The "traffic situation" in space is very tense: the Earth is currently being orbited not only by countless satellites but also by a large volume of space...

Im Focus: Researchers Discover New Anti-Cancer Protein

An international team of researchers has discovered a new anti-cancer protein. The protein, called LHPP, prevents the uncontrolled proliferation of cancer cells in the liver. The researchers led by Prof. Michael N. Hall from the Biozentrum, University of Basel, report in “Nature” that LHPP can also serve as a biomarker for the diagnosis and prognosis of liver cancer.

The incidence of liver cancer, also known as hepatocellular carcinoma, is steadily increasing. In the last twenty years, the number of cases has almost doubled...

Im Focus: Researchers at Fraunhofer monitor re-entry of Chinese space station Tiangong-1

In just a few weeks from now, the Chinese space station Tiangong-1 will re-enter the Earth's atmosphere where it will to a large extent burn up. It is possible that some debris will reach the Earth's surface. Tiangong-1 is orbiting the Earth uncontrolled at a speed of approx. 29,000 km/h.Currently the prognosis relating to the time of impact currently lies within a window of several days.

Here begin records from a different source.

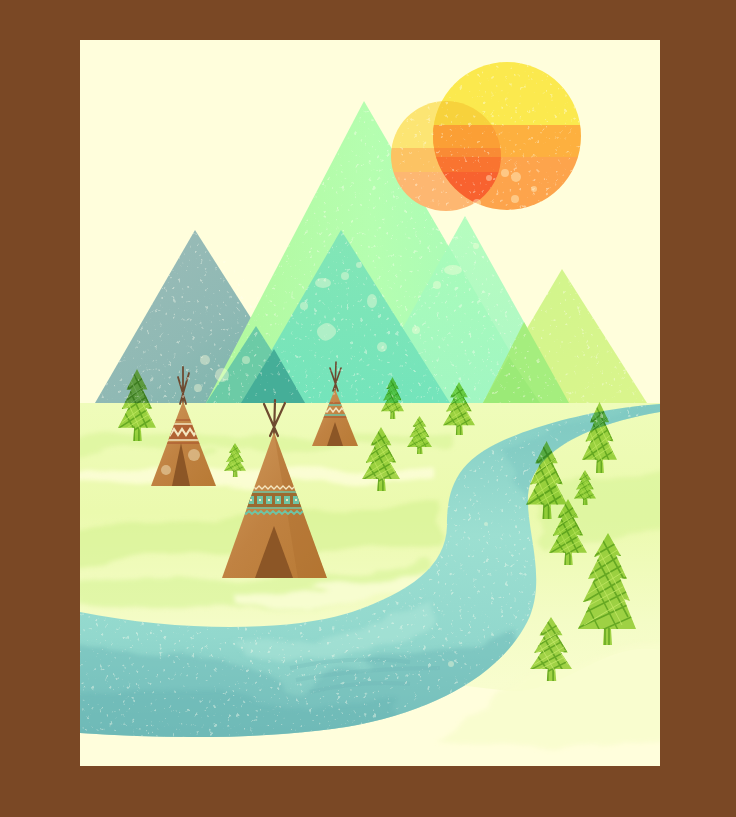
<!DOCTYPE html>
<html lang="en">
<head>
<meta charset="utf-8">
<title>Teepees by the river</title>
<style>
:root {
  --backdrop: #7a4825;
  --paper: #fffedc;
  --sun-yellow: #fbe94e;
  --sun-orange: #fdb03f;
  --sun-peach: #fda44c;
  --tree: #a5d457;
  --tree-line: #6cab2e;
  --hide: #c0813f;
  --hide-dark: #8c5626;
  --pole: #6e4a30;
  --band-cream: #f4e6c0;
  --band-teal: #6fc4a4;
  --band-rust: #a8502a;
}
html, body { margin: 0; height: 100%; overflow: hidden; background: var(--backdrop); }
svg.poster { display: block; width: 736px; height: 817px; }
.paper { fill: var(--paper); }
.tree-shape { fill: var(--tree); }
.hatch { fill: none; stroke: var(--tree-line); stroke-width: 1.6; }
.hatch-light { fill: none; stroke: #cdeb85; stroke-width: .8; }
.trees { mix-blend-mode: multiply; }
.poles { fill: none; stroke: var(--pole); stroke-linecap: round; }
.door { fill: var(--hide-dark); }
.cream { fill: none; stroke: var(--band-cream); }
.teal { fill: none; stroke: var(--band-teal); }
.rust { fill: none; stroke: var(--band-rust); }
.speck { fill: var(--paper); }
</style>
</head>
<body>
<svg class="poster" viewBox="0 0 736 817" role="img" aria-label="Poster of three teepees in a meadow by a winding river, with geometric mountains and two overlapping suns">
  <defs>
    <linearGradient id="slate" x1="0" y1="0" x2="1" y2="1">
      <stop offset="0" stop-color="#9dbcb8"/><stop offset=".55" stop-color="#8fb9b4"/><stop offset="1" stop-color="#72b3a8"/>
    </linearGradient>
    <linearGradient id="peak" x1="0" y1="0" x2="1" y2="0">
      <stop offset="0" stop-color="#b2f89c"/><stop offset=".5" stop-color="#b5feb0"/><stop offset="1" stop-color="#a2f9bd"/>
    </linearGradient>
    <linearGradient id="mint" x1="0" y1="0" x2="0" y2="1">
      <stop offset="0" stop-color="#a9fdb9"/><stop offset="1" stop-color="#a0f5c4"/>
    </linearGradient>
    <linearGradient id="jade" x1="0" y1="0" x2="0" y2="1">
      <stop offset="0" stop-color="#83e6b6"/><stop offset="1" stop-color="#74e4bb"/>
    </linearGradient>
    <linearGradient id="lime" x1="0" y1="0" x2="1" y2="1">
      <stop offset="0" stop-color="#d0f58c"/><stop offset="1" stop-color="#daf58c"/>
    </linearGradient>
    <linearGradient id="water" x1="0" y1="400" x2="0" y2="738" gradientUnits="userSpaceOnUse">
      <stop offset="0" stop-color="#84cdc4"/><stop offset=".4" stop-color="#9cdfd1"/><stop offset=".7" stop-color="#92d8cd"/><stop offset="1" stop-color="#7cc3be"/>
    </linearGradient>
    <linearGradient id="hide" x1="0" y1="0" x2="1" y2="1">
      <stop offset="0" stop-color="#d09a5c"/><stop offset=".5" stop-color="#c08242"/><stop offset="1" stop-color="#b87a34"/>
    </linearGradient>
    <linearGradient id="meadow" x1="0" y1="403" x2="0" y2="766" gradientUnits="userSpaceOnUse">
      <stop offset="0" stop-color="#effcba"/><stop offset=".3" stop-color="#ebfaae"/><stop offset=".6" stop-color="#f4fcc6"/><stop offset="1" stop-color="#fdfed8"/>
    </linearGradient>

    <filter id="wash" x="-20%" y="-40%" width="140%" height="180%">
      <feTurbulence type="fractalNoise" baseFrequency=".012 .04" numOctaves="3" seed="4"/>
      <feDisplacementMap in="SourceGraphic" scale="26" xChannelSelector="R" yChannelSelector="G"/>
      <feGaussianBlur stdDeviation="2"/>
    </filter>
    <filter id="grain" x="0" y="0" width="100%" height="100%">
      <feTurbulence type="fractalNoise" baseFrequency=".22" numOctaves="3" seed="9"/>
      <feColorMatrix values="0 0 0 0 1  0 0 0 0 1  0 0 0 0 .88  9 0 0 0 -6.1"/>
    </filter>

    <path id="river-shape" d="M660 404C600 408 530 425 490 447C452 468 447 496 447 526C446 566 410 592 352 612C290 632 180 632 80 612V733C180 740 270 738 346 727C440 711 506 670 530 616C546 575 526 530 528 495C532 450 590 424 660 412Z"/>
    <clipPath id="paper-clip"><rect x="80" y="40" width="580" height="726"/></clipPath>
    <clipPath id="river-clip"><use href="#river-shape"/></clipPath>
    <clipPath id="big-sun-clip"><circle cx="507" cy="136" r="74"/></clipPath>
    <clipPath id="small-sun-clip"><circle cx="446" cy="156" r="55"/></clipPath>
    <clipPath id="grain-clip">
      <path d="M195 230L262 297L364 101L445 240L465 216L524 322L562 269L647 403H95Z"/>
      <circle cx="507" cy="136" r="74"/><circle cx="446" cy="156" r="55"/>
      <use href="#river-shape"/>
    </clipPath>

    <path id="tree-outline" d="M20 0L31 20L26 20L36 39L29 38L40 57H24L25 70H16L17 57H0L11 38L4 39L14 20H9Z"/>
    <clipPath id="tree-clip"><use href="#tree-outline"/></clipPath>
    <symbol id="tree" viewBox="0 0 40 70" preserveAspectRatio="none">
      <use class="tree-shape" href="#tree-outline"/>
      <g clip-path="url(#tree-clip)">
        <path class="hatch" d="M8 22L30 6M4 34L34 12M0 46L38 22M0 58L40 34M16 60L40 46M16 4L34 36M10 16L32 60M3 36L18 60M17 70V56M22 70V56"/>
        <path class="hatch-light" d="M10 28L32 14M2 42L36 18M4 52L38 29M8 58L40 40M14 12L36 52M8 28L24 60"/>
      </g>
    </symbol>

    <path id="tall-outline" d="M30 0L43 23L38 22L49 46L42 45L52 68L46 66L58 96H33L34 112H25L26 96H0L14 67L5 69L17 45L10 46L22 22L16 24Z"/>
    <clipPath id="tall-clip"><use href="#tall-outline"/></clipPath>
    <symbol id="tall-tree" viewBox="0 0 58 112" preserveAspectRatio="none">
      <use class="tree-shape" href="#tall-outline"/>
      <g clip-path="url(#tall-clip)">
        <path class="hatch" d="M14 24L42 8M8 44L46 20M6 54L48 30M4 70L52 42M2 82L54 56M0 95L58 68M24 97L58 82M24 6L48 50M17 22L50 84M14 46L40 97M8 70L22 98M27 112V95M31 112V95"/>
        <path class="hatch-light" d="M12 34L44 14M8 62L50 36M4 76L52 50M6 92L56 62M20 16L52 78M15 36L44 92"/>
      </g>
    </symbol>

    <clipPath id="left-hide"><polygon points="183,401 216,486 151,486"/></clipPath>
    <clipPath id="right-hide"><polygon points="335,389 358,446 312,446"/></clipPath>
    <clipPath id="front-hide"><polygon points="274,432 327,578 222,578"/></clipPath>
  </defs>

  <g clip-path="url(#paper-clip)">
    <rect class="paper" x="80" y="40" width="580" height="726"/>

    <g id="meadow-ground">
      <path fill="url(#meadow)" d="M80 403H660V650C600 640 560 700 500 690L80 640Z"/>
      <g filter="url(#wash)">
        <path fill="#d9f49a" opacity=".65" d="M70 437C160 428 300 446 450 432V444C320 452 180 446 70 452Z"/>
        <path fill="#d4f291" opacity=".6" d="M70 530C150 512 240 530 440 500V540C330 560 200 545 70 566Z"/>
        <path fill="#d6f397" opacity=".6" d="M70 585C180 570 300 588 430 560V590C300 620 180 610 70 600Z"/>
        <path fill="#d9f49a" opacity=".65" d="M540 490C590 470 630 480 670 465V530C620 545 580 535 540 560Z"/>
        <path fill="#fefedb" opacity=".8" d="M70 470C200 462 340 478 440 462V478C320 492 200 480 70 486Z"/>
        <path fill="#fefedb" opacity=".75" d="M230 596C300 586 370 590 430 572V588C360 612 290 606 230 606Z"/>
        <path fill="#f8fdcc" opacity=".8" d="M500 690C560 650 610 660 670 640V740C600 752 540 740 440 745Z"/>
      </g>
      <rect class="paper" x="80" y="380" width="580" height="23"/>
    </g>

    <g id="mountains">
      <polygon fill="url(#slate)" points="195,230 305,403 95,403"/>
      <polygon fill="url(#peak)" points="364,101 540,403 206,403"/>
      <polygon fill="url(#mint)" points="465,216 569,403 361,403" opacity=".85"/>
      <polygon fill="url(#jade)" points="341,230 450,403 241,403"/>
      <polygon fill="url(#lime)" points="562,269 647,403 483,403"/>
      <polygon fill="#6ccba6" points="256,326 305,403 206,403"/>
      <polygon fill="#45ae98" points="274,349 305,403 241,403"/>
      <polygon fill="#a5ee7e" points="524,322 569,403 483,403"/>
      <polygon fill="#95e873" points="509,357 540,403 483,403" opacity=".6"/>
    </g>

    <g id="suns">
      <g clip-path="url(#small-sun-clip)">
        <rect fill="#fce573" x="391" y="100" width="110" height="48"/>
        <rect fill="#fcc363" x="391" y="148" width="110" height="24"/>
        <rect fill="#fdb771" x="391" y="172" width="110" height="40"/>
      </g>
      <g clip-path="url(#big-sun-clip)">
        <rect fill="var(--sun-yellow)" x="433" y="62" width="148" height="63"/>
        <rect fill="var(--sun-orange)" x="433" y="125" width="148" height="32"/>
        <rect fill="var(--sun-peach)" x="433" y="157" width="148" height="54"/>
        <g clip-path="url(#small-sun-clip)">
          <rect fill="#f7d23c" x="433" y="100" width="70" height="25"/>
          <rect fill="#fb9f35" x="433" y="125" width="70" height="23"/>
          <rect fill="#f98b35" x="433" y="148" width="70" height="9"/>
          <rect fill="#f97430" x="433" y="157" width="70" height="15"/>
          <rect fill="#f8622f" x="433" y="172" width="70" height="40"/>
        </g>
      </g>
    </g>

    <g id="river">
      <use href="#river-shape" fill="url(#water)"/>
      <g clip-path="url(#river-clip)">
        <g filter="url(#wash)">
          <path fill="#6fb9b8" opacity=".5" d="M60 650C110 632 150 660 200 655C250 645 260 690 300 700C340 690 300 660 360 665C420 650 460 655 520 630V760H60Z"/>
          <path fill="#66b2b3" opacity=".35" d="M60 690C120 675 160 700 220 690C270 705 330 715 400 695V760H60Z"/>
          <path fill="#b0e8da" opacity=".5" d="M230 640C300 650 370 635 430 600C450 620 400 650 330 660C290 662 250 660 230 640Z"/>
          <path fill="#79c3bf" opacity=".4" d="M500 450C550 425 610 410 670 402V416C600 425 545 450 530 500Z"/>
        </g>
        <path fill="none" stroke="#6cb5b5" stroke-width="4" opacity=".25" d="M290 668Q350 655 410 662M296 680Q360 668 440 668M310 692Q360 680 410 684"/>
      </g>
    </g>

    <g id="forest" class="trees">
      <use href="#tree" x="118" y="369" width="38" height="72"/>
      <use href="#tree" x="224" y="443" width="22" height="34"/>
      <use href="#tree" x="381" y="377" width="23" height="42"/>
      <use href="#tree" x="443" y="382" width="32" height="53"/>
      <use href="#tree" x="407" y="416" width="25" height="38"/>
      <use href="#tree" x="362" y="427" width="38" height="64"/>
      <use href="#tree" x="526" y="441" width="41" height="78"/>
      <use href="#tree" x="582" y="402" width="35" height="71"/>
      <use href="#tree" x="574" y="470" width="22" height="35"/>
      <use href="#tree" x="549" y="499" width="38" height="66"/>
      <use href="#tall-tree" x="578" y="533" width="58" height="112"/>
      <use href="#tree" x="530" y="617" width="42" height="64"/>
    </g>

    <g id="teepee-left">
      <path class="poles" stroke-width="1.8" d="M186 404L178 377M183 404V367M180 404L189 373"/>
      <polygon fill="url(#hide)" points="183,401 216,486 151,486"/>
      <g clip-path="url(#left-hide)">
        <rect fill="var(--band-rust)" opacity=".65" x="150" y="424" width="66" height="16"/>
        <path class="cream" stroke-width="1.5" d="M150 424H216M150 440H216"/>
        <path class="cream" stroke-width="2.2" d="M162 435l4-6 4 6 4-6 4 6 4-6 4 6 4-6 4 6 4-6 4 6"/>
        <path class="rust" stroke-width="1.2" d="M150 420H216M150 443H216"/>
      </g>
      <polygon class="door" points="181,443 190,486 172,486"/>
    </g>

    <g id="teepee-right">
      <path class="poles" stroke-width="1.6" d="M338 391L330 368M335 391L336 362M333 391L341 368"/>
      <polygon fill="url(#hide)" points="335,389 358,446 312,446"/>
      <g clip-path="url(#right-hide)">
        <path class="teal" stroke-width="1.5" d="M312 405H358M312 415H358"/>
        <path class="cream" stroke-width="1.5" d="M321 412l3-4 3 4 3-4 3 4 3-4 3 4 3-4 3 4 3-4 3 4"/>
        <path class="rust" stroke-width="1" d="M312 403H358M312 417H358"/>
      </g>
      <polygon class="door" points="335,422 343,446 327,446"/>
    </g>

    <g id="teepee-front">
      <path class="poles" stroke-width="2.2" d="M278 436L264 404M274 436L275 400M270 436L285 403"/>
      <polygon fill="url(#hide)" points="274,432 327,578 222,578"/>
      <g clip-path="url(#front-hide)">
        <path fill="#a86a2c" opacity=".35" d="M274 432L327 578H298Z"/>
        <rect fill="#9b6a30" x="222" y="493" width="105" height="14"/>
        <path class="teal" stroke-width="1.6" d="M222 492H327M222 508H327"/>
        <path class="teal" stroke-width="8" stroke-dasharray="6 3" d="M248 500H304"/>
        <path class="cream" stroke-width="2" stroke-dasharray="2 7" d="M250 500H304"/>
        <path class="cream" stroke-width="1.3" d="M250 489l3-3 3 3 3-3 3 3 3-3 3 3 3-3 3 3 3-3 3 3 3-3 3 3 3-3 3 3 3-3 3 3"/>
        <path class="teal" stroke-width="1.8" d="M243 511l3 3 3-3 3 3 3-3 3 3 3-3 3 3 3-3 3 3 3-3 3 3 3-3 3 3 3-3 3 3 3-3 3 3 3-3 3 3 3-3"/>
      </g>
      <polygon class="door" points="274,526 293,578 255,578"/>
    </g>

    <g id="paper-wear">
      <g clip-path="url(#grain-clip)" opacity=".4">
        <rect x="80" y="60" width="580" height="680" filter="url(#grain)"/>
      </g>
      <g class="speck" opacity=".4">
        <path d="M318 328q8-8 14-3q8 6 1 12q-8 7-13 1q-5-5-2-10Z"/>
        <ellipse cx="323" cy="283" rx="8" ry="5"/><circle cx="345" cy="276" r="4"/>
        <ellipse cx="372" cy="301" rx="5" ry="7"/><circle cx="382" cy="347" r="5"/>
        <circle cx="359" cy="265" r="3"/><circle cx="304" cy="306" r="4"/>
        <circle cx="416" cy="330" r="4"/><ellipse cx="453" cy="270" rx="9" ry="5"/>
        <circle cx="437" cy="285" r="4"/><circle cx="476" cy="246" r="3"/>
        <circle cx="205" cy="360" r="5"/><circle cx="222" cy="375" r="7"/>
        <circle cx="198" cy="388" r="4"/><circle cx="246" cy="360" r="4"/>
        <circle cx="194" cy="455" r="6"/><circle cx="166" cy="470" r="5"/>
        <circle cx="505" cy="173" r="4"/><circle cx="516" cy="177" r="5"/>
        <circle cx="515" cy="199" r="4"/><circle cx="489" cy="178" r="3"/>
        <circle cx="477" cy="203" r="4"/><circle cx="534" cy="189" r="3"/>
        <circle cx="486" cy="524" r="2"/><circle cx="451" cy="664" r="3"/>
      </g>
    </g>
  </g>
</svg>
</body>
</html>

The scientists at Fraunhofer FHR have already been monitoring Tiangong-1 for a number of weeks with their TIRA system, one of the most powerful space observation radars in the world, with a view to supporting the German Space Situational Awareness Center and the ESA with their re-entry forecasts.

Following the loss of radio contact with Tiangong-1 in 2016 and due to the low orbital height, it is now inevitable that the Chinese space station will...

Im Focus: Alliance „OLED Licht Forum“ – Key partner for OLED lighting solutions

Fraunhofer Institute for Organic Electronics, Electron Beam and Plasma Technology FEP, provider of research and development services for OLED lighting solutions, announces the founding of the “OLED Licht Forum” and presents latest OLED design and lighting solutions during light+building, from March 18th – 23rd, 2018 in Frankfurt a.M./Germany, at booth no. F91 in Hall 4.0.

They are united in their passion for OLED (organic light emitting diodes) lighting with all of its unique facets and application possibilities. Thus experts in...

Im Focus: Mars' oceans formed early, possibly aided by massive volcanic eruptions

Oceans formed before Tharsis and evolved together, shaping climate history of Mars

A new scenario seeking to explain how Mars' putative oceans came and went over the last 4 billion years implies that the oceans formed several hundred million...

All Focus news of the innovation-report >>>



Industry & Economy
Event News

New solar solutions for sustainable buildings and cities

23.03.2018 | Event News

Virtual reality conference comes to Reutlingen

19.03.2018 | Event News

Ultrafast Wireless and Chip Design at the DATE Conference in Dresden

16.03.2018 | Event News

Latest News

For graphite pellets, just add elbow grease

23.03.2018 | Materials Sciences

Unique communication strategy discovered in stem cell pathway controlling plant growth

23.03.2018 | Agricultural and Forestry Science

Sharpening the X-ray view of the nanocosm

23.03.2018 | Physics and Astronomy

Science & Research
Overview of more VideoLinks >>>